_WHAT YOU NEED TO DO_: Count the lines of the listing below where "radius" shows up, and please answer with that number only.

_DATA TO USE_:
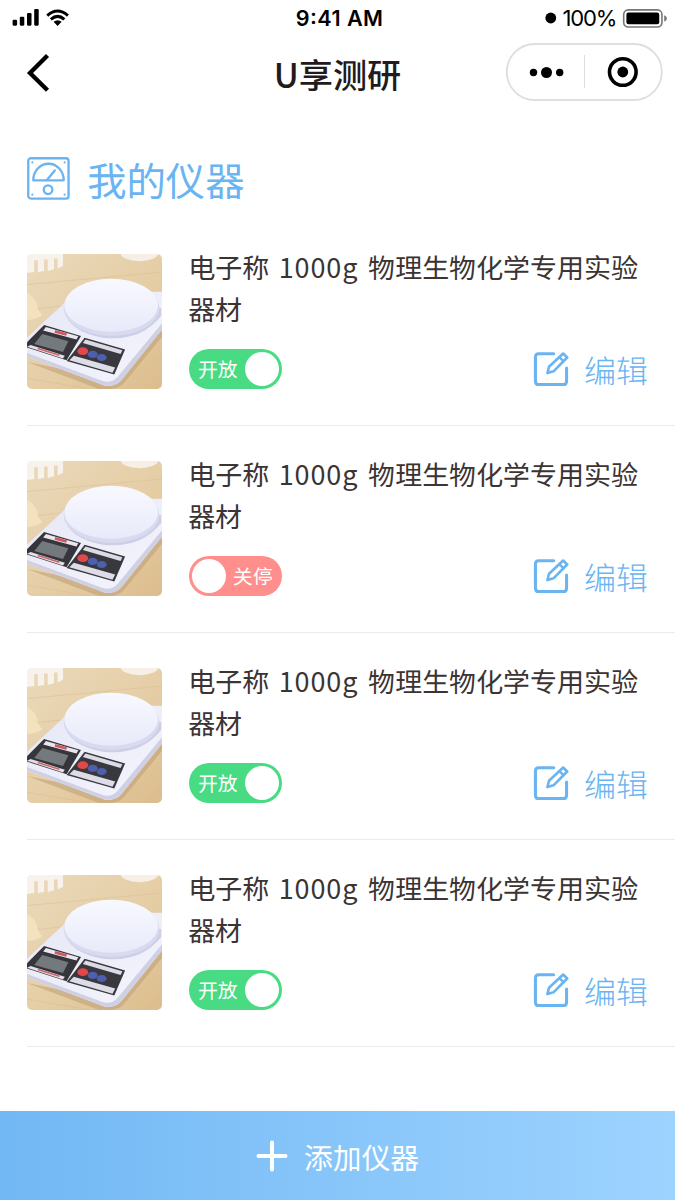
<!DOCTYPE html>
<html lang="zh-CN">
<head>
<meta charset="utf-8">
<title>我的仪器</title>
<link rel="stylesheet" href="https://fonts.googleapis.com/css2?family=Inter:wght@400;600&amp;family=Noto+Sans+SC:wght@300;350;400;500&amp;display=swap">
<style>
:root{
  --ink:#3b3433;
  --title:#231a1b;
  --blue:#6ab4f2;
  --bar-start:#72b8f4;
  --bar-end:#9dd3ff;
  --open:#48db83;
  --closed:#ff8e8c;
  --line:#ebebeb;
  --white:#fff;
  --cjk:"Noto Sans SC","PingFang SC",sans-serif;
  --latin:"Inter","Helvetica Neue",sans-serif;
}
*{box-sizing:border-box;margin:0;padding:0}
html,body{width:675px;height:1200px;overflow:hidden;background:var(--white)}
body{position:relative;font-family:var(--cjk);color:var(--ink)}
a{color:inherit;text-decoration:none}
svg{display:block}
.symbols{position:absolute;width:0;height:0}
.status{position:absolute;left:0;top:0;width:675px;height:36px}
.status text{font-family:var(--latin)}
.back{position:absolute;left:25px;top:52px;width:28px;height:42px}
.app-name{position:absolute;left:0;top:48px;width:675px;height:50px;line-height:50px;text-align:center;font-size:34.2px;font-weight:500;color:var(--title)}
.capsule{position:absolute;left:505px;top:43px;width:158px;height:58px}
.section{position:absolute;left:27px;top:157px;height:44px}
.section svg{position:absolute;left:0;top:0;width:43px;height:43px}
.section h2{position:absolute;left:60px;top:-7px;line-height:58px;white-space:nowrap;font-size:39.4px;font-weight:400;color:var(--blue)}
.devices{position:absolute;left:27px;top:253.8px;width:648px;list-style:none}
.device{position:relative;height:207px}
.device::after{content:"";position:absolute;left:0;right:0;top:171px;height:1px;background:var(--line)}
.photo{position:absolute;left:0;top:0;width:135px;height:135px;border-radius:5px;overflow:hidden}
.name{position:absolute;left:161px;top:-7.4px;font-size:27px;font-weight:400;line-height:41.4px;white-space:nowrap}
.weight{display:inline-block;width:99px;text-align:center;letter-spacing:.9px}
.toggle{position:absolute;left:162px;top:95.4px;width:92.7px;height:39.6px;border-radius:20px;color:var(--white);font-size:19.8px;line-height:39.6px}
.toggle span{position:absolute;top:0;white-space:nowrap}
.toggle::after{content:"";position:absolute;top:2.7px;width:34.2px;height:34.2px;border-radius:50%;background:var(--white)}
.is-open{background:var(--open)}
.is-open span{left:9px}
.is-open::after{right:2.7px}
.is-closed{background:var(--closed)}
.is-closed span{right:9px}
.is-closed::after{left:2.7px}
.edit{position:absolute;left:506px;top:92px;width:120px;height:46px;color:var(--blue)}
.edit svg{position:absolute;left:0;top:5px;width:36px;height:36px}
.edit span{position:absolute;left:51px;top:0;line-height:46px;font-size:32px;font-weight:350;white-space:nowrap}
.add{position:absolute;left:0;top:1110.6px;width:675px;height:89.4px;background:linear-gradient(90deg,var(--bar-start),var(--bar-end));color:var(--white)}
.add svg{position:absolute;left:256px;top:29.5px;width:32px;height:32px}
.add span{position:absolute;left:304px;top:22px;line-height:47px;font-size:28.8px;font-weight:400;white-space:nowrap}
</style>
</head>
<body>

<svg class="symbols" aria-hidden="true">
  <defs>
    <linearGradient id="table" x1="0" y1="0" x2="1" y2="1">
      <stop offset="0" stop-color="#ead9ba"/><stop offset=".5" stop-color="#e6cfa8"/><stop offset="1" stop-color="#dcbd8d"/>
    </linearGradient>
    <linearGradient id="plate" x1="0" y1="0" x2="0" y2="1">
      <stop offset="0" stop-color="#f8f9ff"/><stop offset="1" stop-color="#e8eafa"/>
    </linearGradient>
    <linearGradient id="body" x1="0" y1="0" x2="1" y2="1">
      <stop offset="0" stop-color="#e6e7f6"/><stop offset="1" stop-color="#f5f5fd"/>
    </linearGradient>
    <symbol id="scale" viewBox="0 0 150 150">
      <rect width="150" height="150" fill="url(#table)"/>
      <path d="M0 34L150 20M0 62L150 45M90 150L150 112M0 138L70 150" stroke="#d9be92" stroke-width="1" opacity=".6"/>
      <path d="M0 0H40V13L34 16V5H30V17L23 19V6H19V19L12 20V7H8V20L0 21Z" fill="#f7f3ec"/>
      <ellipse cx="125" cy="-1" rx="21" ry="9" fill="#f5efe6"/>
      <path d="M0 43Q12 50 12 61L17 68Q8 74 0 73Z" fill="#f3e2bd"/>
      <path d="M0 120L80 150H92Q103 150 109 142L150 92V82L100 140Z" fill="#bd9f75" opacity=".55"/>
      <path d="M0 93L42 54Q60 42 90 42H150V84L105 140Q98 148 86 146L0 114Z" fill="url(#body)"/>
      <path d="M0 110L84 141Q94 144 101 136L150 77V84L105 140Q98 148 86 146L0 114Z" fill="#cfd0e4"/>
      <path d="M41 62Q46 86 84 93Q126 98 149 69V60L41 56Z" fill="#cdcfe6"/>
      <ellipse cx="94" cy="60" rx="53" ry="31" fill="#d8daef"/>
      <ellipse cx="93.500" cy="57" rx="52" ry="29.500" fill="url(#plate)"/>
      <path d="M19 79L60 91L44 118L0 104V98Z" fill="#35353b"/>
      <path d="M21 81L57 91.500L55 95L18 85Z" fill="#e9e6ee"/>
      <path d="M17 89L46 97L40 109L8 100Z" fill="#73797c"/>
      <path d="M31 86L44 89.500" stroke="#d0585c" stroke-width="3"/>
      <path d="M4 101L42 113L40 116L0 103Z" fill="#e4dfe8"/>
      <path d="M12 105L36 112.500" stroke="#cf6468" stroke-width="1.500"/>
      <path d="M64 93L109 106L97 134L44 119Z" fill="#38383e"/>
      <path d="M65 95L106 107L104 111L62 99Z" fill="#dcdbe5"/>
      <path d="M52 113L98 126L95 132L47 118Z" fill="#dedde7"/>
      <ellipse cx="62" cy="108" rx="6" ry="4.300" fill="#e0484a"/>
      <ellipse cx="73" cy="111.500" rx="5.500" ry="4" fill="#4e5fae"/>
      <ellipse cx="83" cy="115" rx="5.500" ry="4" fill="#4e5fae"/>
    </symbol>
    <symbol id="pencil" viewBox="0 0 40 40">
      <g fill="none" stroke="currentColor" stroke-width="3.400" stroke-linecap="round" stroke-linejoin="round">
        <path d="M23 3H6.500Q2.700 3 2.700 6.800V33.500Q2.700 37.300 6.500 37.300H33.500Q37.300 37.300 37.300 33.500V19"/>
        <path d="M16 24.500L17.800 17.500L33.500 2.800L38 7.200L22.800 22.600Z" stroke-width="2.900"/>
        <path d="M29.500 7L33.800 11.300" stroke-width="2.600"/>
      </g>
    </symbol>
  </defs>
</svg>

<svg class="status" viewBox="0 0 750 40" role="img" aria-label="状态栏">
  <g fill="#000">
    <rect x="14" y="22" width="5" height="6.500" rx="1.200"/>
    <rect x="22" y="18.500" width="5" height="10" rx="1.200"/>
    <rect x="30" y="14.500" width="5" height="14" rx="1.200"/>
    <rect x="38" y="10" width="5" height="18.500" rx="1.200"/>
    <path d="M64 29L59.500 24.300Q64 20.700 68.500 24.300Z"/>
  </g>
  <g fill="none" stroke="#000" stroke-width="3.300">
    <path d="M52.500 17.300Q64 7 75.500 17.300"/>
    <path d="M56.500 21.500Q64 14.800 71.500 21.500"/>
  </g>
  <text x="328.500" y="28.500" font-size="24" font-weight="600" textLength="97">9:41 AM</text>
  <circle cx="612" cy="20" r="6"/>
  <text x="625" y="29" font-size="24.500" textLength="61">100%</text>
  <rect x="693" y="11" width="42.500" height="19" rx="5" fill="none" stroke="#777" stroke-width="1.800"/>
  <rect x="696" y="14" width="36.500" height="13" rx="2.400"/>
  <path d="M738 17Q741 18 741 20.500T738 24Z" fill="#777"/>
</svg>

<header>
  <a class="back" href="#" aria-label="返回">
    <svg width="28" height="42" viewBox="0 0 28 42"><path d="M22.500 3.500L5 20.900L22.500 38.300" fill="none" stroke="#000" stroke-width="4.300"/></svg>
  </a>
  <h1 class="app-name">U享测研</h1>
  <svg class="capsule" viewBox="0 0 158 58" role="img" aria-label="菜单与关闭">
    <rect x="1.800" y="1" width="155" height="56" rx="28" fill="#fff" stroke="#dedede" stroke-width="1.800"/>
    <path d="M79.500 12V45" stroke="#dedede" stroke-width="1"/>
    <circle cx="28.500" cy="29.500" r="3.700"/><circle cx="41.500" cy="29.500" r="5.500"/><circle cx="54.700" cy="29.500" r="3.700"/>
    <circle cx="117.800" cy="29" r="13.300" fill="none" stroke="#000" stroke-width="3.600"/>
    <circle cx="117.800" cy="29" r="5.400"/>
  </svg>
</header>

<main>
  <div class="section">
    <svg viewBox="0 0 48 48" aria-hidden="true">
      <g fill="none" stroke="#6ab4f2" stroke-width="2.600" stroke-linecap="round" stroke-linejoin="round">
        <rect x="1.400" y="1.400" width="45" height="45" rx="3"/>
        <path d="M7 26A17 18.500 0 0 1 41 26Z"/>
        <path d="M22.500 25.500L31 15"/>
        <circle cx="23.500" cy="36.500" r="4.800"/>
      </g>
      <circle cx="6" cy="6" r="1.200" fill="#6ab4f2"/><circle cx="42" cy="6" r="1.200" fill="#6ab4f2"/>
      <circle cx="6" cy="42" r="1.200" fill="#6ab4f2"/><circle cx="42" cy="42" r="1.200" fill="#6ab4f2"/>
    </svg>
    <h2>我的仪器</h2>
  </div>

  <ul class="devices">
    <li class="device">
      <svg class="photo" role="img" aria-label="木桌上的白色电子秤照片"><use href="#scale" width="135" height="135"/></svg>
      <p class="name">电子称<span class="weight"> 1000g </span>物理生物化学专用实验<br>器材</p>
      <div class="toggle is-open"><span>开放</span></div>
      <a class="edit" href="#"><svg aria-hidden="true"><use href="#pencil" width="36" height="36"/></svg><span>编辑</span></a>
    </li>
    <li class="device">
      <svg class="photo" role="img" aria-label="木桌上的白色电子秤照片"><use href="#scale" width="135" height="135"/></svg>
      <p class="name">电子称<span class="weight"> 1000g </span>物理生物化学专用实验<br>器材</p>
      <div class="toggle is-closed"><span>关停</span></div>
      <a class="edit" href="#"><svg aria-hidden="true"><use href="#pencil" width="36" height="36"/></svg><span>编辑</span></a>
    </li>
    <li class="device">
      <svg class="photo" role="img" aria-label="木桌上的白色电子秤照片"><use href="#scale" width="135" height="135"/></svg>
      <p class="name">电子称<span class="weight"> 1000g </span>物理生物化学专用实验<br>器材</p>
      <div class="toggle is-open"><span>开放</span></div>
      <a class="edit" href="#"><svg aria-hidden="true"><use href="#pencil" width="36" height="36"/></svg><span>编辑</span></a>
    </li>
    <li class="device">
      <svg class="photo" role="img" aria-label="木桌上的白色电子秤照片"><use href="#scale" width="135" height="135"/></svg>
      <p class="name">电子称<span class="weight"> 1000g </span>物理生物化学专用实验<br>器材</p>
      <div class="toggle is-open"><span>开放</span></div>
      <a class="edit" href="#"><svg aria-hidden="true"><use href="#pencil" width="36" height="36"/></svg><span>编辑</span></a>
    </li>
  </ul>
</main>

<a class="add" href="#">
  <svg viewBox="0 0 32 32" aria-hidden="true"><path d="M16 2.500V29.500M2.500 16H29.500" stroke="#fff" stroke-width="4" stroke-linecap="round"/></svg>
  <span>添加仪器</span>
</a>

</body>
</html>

==

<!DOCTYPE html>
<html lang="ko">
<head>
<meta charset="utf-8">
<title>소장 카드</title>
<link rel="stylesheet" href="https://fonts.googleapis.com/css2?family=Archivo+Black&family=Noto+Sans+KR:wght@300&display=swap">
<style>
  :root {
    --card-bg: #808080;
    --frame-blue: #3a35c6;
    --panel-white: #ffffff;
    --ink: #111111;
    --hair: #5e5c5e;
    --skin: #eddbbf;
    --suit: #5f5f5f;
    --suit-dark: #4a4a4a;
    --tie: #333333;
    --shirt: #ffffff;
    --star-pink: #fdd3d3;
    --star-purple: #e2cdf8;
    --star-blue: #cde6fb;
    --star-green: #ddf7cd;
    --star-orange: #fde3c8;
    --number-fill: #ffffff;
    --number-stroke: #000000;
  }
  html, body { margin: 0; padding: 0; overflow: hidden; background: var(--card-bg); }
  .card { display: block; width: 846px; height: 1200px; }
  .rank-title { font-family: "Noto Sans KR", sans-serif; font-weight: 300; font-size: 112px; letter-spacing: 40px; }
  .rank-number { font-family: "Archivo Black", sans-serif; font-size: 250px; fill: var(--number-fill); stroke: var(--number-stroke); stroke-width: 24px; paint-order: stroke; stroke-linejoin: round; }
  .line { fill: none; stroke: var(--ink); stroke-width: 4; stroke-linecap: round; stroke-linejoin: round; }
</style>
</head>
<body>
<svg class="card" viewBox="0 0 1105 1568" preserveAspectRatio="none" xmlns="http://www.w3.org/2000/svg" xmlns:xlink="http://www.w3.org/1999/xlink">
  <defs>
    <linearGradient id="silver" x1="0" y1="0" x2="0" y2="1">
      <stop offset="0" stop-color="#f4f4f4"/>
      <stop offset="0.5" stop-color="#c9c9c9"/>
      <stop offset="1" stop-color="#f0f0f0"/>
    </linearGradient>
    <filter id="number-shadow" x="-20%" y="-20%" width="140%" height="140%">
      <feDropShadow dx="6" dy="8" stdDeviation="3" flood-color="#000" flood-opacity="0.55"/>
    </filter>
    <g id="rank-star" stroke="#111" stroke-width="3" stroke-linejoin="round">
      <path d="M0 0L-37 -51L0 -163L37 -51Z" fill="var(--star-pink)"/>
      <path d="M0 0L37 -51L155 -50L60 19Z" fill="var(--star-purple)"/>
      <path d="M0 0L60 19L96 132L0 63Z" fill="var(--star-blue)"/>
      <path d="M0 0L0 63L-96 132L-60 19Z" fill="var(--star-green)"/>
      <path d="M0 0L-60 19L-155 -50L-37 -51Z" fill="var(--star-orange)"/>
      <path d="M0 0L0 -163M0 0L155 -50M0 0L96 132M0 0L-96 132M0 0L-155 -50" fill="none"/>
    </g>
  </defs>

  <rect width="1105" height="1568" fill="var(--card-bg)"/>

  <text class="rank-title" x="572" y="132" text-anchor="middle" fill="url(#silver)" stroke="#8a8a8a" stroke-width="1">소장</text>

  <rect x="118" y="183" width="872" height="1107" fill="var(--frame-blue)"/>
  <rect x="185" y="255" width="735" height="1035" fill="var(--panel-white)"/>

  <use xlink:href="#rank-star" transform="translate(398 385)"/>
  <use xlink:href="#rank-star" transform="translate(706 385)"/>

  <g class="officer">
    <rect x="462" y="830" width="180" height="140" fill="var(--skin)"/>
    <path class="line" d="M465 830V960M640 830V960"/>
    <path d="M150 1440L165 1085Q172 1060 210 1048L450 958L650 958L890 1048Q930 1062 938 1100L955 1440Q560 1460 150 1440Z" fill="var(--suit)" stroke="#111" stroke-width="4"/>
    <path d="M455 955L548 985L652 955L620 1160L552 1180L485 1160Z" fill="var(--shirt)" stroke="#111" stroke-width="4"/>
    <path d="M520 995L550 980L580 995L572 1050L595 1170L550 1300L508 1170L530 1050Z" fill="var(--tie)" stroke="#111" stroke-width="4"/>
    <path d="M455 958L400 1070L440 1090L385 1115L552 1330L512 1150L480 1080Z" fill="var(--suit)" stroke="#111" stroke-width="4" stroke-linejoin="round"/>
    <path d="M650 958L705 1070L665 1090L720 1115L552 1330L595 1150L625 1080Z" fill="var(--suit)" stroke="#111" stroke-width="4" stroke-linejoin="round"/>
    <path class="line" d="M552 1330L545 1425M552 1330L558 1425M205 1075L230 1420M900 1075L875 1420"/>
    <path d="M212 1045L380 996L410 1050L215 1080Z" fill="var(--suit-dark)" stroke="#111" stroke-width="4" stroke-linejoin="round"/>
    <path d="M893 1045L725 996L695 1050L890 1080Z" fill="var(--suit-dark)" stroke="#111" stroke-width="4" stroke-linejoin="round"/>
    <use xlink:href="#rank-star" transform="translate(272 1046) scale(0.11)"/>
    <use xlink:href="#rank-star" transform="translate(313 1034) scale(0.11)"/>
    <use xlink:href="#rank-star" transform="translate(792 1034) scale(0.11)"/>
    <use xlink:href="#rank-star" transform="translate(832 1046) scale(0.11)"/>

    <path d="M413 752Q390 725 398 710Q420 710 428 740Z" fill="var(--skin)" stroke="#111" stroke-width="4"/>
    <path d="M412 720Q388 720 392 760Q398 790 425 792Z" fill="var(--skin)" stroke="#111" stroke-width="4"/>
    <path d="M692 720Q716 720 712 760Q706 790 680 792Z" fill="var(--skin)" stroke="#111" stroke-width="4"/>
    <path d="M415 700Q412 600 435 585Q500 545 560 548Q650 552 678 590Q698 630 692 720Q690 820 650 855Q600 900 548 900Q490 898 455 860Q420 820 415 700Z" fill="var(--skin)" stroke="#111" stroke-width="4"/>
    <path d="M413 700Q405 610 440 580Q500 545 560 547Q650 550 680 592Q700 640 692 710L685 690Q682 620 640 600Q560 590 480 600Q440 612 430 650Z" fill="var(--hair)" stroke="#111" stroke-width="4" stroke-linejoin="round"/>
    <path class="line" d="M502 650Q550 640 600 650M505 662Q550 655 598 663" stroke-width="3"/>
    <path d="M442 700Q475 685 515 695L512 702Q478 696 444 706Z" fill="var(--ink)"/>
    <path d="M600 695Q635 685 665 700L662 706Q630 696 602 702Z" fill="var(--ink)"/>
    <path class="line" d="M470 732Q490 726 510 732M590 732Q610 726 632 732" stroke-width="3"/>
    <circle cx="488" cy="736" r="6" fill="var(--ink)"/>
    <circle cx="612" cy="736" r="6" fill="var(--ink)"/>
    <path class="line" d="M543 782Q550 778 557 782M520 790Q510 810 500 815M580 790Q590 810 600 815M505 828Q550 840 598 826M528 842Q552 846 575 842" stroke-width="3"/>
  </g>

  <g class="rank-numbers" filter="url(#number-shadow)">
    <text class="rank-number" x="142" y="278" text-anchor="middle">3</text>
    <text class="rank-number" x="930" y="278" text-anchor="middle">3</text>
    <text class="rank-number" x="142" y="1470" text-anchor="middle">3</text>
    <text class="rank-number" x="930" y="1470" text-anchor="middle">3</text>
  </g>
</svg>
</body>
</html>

_TASK ANSWER_: 3